written by: Kendall Cline, FFT Program Manager
During the Covid-19 pandemic, results on high school student mental health in the United States have shown an alarming increase in threats. The 2021 CDC data shows about 37% of students reported experiencing poor mental health during the pandemic and about 44% reported feeling sad or hopeless. Further data shows some of the challenges encountered during the Covid-19 pandemic with approximately 55% of students experiencing emotional abuse by a parent or other adult in the home, such as swearing at, insulting, or putting the student down. About 11% of students experienced physical abuse by a parent or other adult in the home, which included hitting, beating, kicking or physically hurting the student.
Before the pandemic, mental health among school students was already getting worse. According to the CDC data, students who felt sadness or hopelessness had increased to 40% between 2009-2019. About 66% of lesbian, gay and bisexual students with approximately 47% of the female students reported persistent feelings of sadness or hopelessness. The results also found that lesbian, gay and bisexual students are four times more likely to have attempted suicide than their heterosexual peers.
The most important protective factor for these youth to help reduce the likelihood of health risks, including mental health is connectedness. This refers to the sense of being cared for, supported, and belonging, and can be centered on feeling connected to school, family, such as parents and caregivers, or other important people in a young student’s life. Students who feel connected at school and home are less likely to experience negative health outcomes related to sexual risk, substance use, violence and mental health. Students who felt connectedness at school and home were found to be 66% less likely to experience health risk behaviors and mental health in adulthood.
Schools are a crucial partner in supporting health and wellbeing of students. Programs that promote social emotional learning and emphasize self-awareness, self-management, responsible decision-making as well as focus on safe ways students can help others. Trained mental health professionals, including counselors and support staff in the schools can conduct mental health screenings, identify students in crisis and who need intervention.
“New CDC data illuminate youth mental health threats during the Covid-19 pandemic” Centers for Disease Control and Prevention, 31 March 2022, https://www.cdc.gov/media/releases/2022/p0331-youth-mental-health-covid-19.html. Accessed 4 Aug. 2022.

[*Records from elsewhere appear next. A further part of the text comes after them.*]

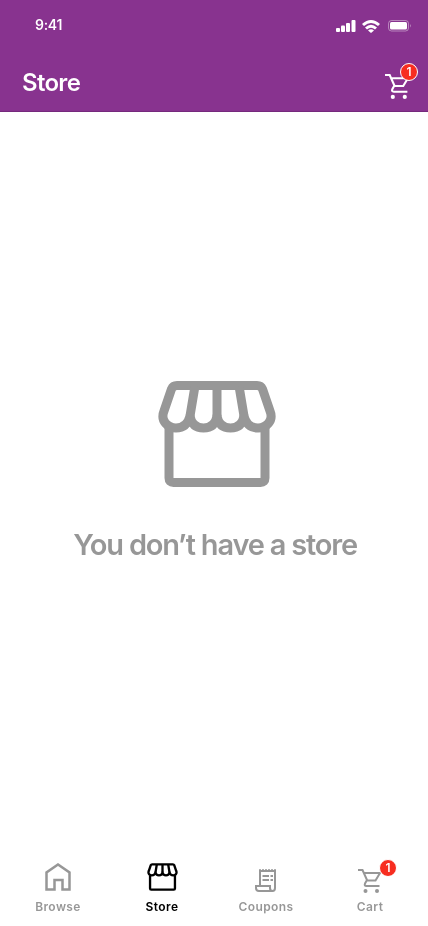
<!DOCTYPE html>
<html lang="en">
<head>
<meta charset="utf-8">
<title>Store</title>
<style>
:root {
  --brand: #88338f;
  --brand-edge: #75297c;
  --surface: #ffffff;
  --muted: #979797;
  --active: #000000;
  --alert: #f72d20;
}
* { box-sizing: border-box; margin: 0; padding: 0; }
body {
  width: 428px;
  height: 926px;
  overflow: hidden;
  background: var(--surface);
  font-family: Inter, Roboto, sans-serif;
  font-optical-sizing: none;
}
svg { display: block; fill: none; stroke: currentColor; }
.symbols { position: absolute; width: 0; height: 0; }
.screen { width: 428px; height: 926px; display: flex; flex-direction: column; }

.app-header {
  height: 112px;
  background: var(--brand);
  border-bottom: 1px solid var(--brand-edge);
  color: var(--surface);
}
.status-bar {
  height: 48px;
  padding: 0 17px 0 35px;
  display: flex;
  align-items: center;
  justify-content: space-between;
}
.time { font-size: 14px; font-weight: 600; letter-spacing: -.3px; }
.indicators { display: flex; align-items: center; gap: 6px; padding-top: 4px; }
.indicators svg { fill: currentColor; stroke: none; }
.title-bar {
  height: 63px;
  padding: 0 18px 0 22px;
  display: flex;
  align-items: center;
  justify-content: space-between;
}
.title-bar h1 { font-size: 24px; font-weight: 600; line-height: 30px; letter-spacing: -.7px; padding-bottom: 0; margin-top: 6px; }
.cart-link { position: relative; color: inherit; display: block; margin-top: 13px; }

.badge {
  position: absolute;
  display: flex;
  align-items: center;
  justify-content: center;
  width: 18px;
  height: 18px;
  border: 1px solid var(--surface);
  border-radius: 50%;
  background: var(--alert);
  color: var(--surface);
  font-size: 12px;
  font-weight: 600;
  line-height: 1;
  letter-spacing: 0;
}
.cart-link .badge { left: 15px; top: -10px; }

.empty-state {
  flex: 1;
  display: flex;
  flex-direction: column;
  align-items: center;
  padding-top: 268px;
  color: var(--muted);
}
.empty-state svg { margin-left: 5px; }
.empty-state p {
  margin-top: 39px;
  margin-left: 2px;
  font-size: 29px;
  font-weight: 600;
  line-height: 36px;
  letter-spacing: -1.2px;
  white-space: nowrap;
}

.tab-bar {
  height: 78px;
  padding: 0 6px;
  display: grid;
  grid-template-columns: repeat(4, 104px);
}
.tab {
  display: flex;
  flex-direction: column;
  align-items: center;
  color: var(--muted);
  font-size: 12px;
  font-weight: 600;
  line-height: 16px;
  letter-spacing: .4px;
  text-decoration: none;
}
.tab.current { color: var(--active); }
.tab-icon {
  position: relative;
  height: 51px;
  display: flex;
  align-items: flex-end;
  padding-bottom: 8px;
}
.tab .cart-icon { padding-bottom: 6px; }
.tab .coupon-icon { padding-bottom: 7px; }
.tab .badge { left: 21px; top: 11px; }
</style>
</head>
<body>
<svg class="symbols" aria-hidden="true">
  <defs>
    <symbol id="storefront" viewBox="0 0 118 108">
      <g stroke-width="9" stroke-linejoin="round">
        <path d="M19 5.5H99Q103 5.5 104.500 9L112 31C116 41 108 48 100 48Q89 48 86 36Q84 48 72.500 48Q61 48 59 36Q57 48 45.500 48Q34 48 32 36Q29 48 18 48C10 48 2 41 6 31L13.500 9Q15 5.500 19 5.500Z"/>
        <path d="M37 6L32 36M59 6V36M81 6L86 36"/>
        <path d="M11 47V98Q11 102.500 15.500 102.500H102.500Q107 102.500 107 98V47"/>
      </g>
    </symbol>
    <symbol id="cart" viewBox="0 0 24 25">
      <path d="M0 2H4.500L9 12L7 15.500Q6 18 8.500 18H21.500M6 5H22L17.500 12.500H9" stroke-width="2"/>
      <circle cx="7.500" cy="23" r="2" fill="currentColor" stroke="none"/>
      <circle cx="19" cy="23" r="2" fill="currentColor" stroke="none"/>
    </symbol>
  </defs>
</svg>

<div class="screen">
  <header class="app-header">
    <div class="status-bar">
      <span class="time">9:41</span>
      <div class="indicators">
        <svg width="20" height="12" viewBox="0 0 20 12" role="img" aria-label="Signal">
          <rect y="8" width="4" height="4" rx="1"/>
          <rect x="5" y="5.500" width="4" height="6.500" rx="1"/>
          <rect x="10" y="3" width="4" height="9" rx="1"/>
          <rect x="15.500" width="4" height="12" rx="1"/>
        </svg>
        <svg width="18" height="13" viewBox="0 0 18 13" role="img" aria-label="Wi-Fi">
          <path d="M0 4Q9-4 18 4L16 6Q9 0 2 6Z"/>
          <path d="M3 7.500Q9 2 15 7.500L13 9.500Q9 6 5 9.500Z"/>
          <path d="M6 10.500Q9 8 12 10.500L9 13Z"/>
        </svg>
        <svg width="25" height="12" viewBox="-2 0 25 12" role="img" aria-label="Battery">
          <rect x=".5" y=".5" width="20" height="10.500" rx="3" fill="none" stroke="currentColor" opacity=".4"/>
          <rect x="2" y="2" width="17" height="7.500" rx="1.500"/>
          <path d="M22 4Q23.500 5.800 22 7.500Z" opacity=".5"/>
        </svg>
      </div>
    </div>
    <div class="title-bar">
      <h1>Store</h1>
      <a class="cart-link" href="#" aria-label="Cart, 1 item">
        <svg width="25" height="26"><use href="#cart"/></svg>
        <span class="badge">1</span>
      </a>
    </div>
  </header>

  <main class="empty-state">
    <svg width="118" height="108" aria-hidden="true"><use href="#storefront"/></svg>
    <p>You don’t have a store</p>
  </main>

  <nav class="tab-bar">
    <a class="tab" href="#">
      <span class="tab-icon">
        <svg width="26" height="28" viewBox="0 0 26 28" stroke-width="2.500">
          <path d="M1.500 26.500V9.500L13 1.500L24.500 9.500V26.500H17.500V17H9.500V26.500Z"/>
        </svg>
      </span>
      Browse
    </a>
    <a class="tab current" href="#">
      <span class="tab-icon"><svg width="31" height="28"><use href="#storefront"/></svg></span>
      Store
    </a>
    <a class="tab" href="#">
      <span class="tab-icon coupon-icon">
        <svg width="22" height="23" viewBox="0 0 22 23" stroke-width="2">
          <path d="M5 16V2H20V19Q20 22 17.500 22H4Q1 22 1 19V17H15V19Q15 22 17.500 22"/>
          <path d="M5 0V2M8 0V2M11 0V2M14 0V2M17 0V2M20 0V2" stroke-width="1.500"/>
          <path d="M7.500 7H14M15.500 7H18M7.500 11H14M15.500 11H18"/>
        </svg>
      </span>
      Coupons
    </a>
    <a class="tab" href="#">
      <span class="tab-icon cart-icon">
        <svg width="24" height="25"><use href="#cart"/></svg>
        <span class="badge">1</span>
      </span>
      Cart
    </a>
  </nav>
</div>
</body>
</html>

“Mental Health Among Adolescents” Centers for Disease Control and Prevention, https://www.cdc.gov/nchhstp/newsroom/docs/factsheets/dash-mental-health.pdf. Accessed 4 Aug. 2022.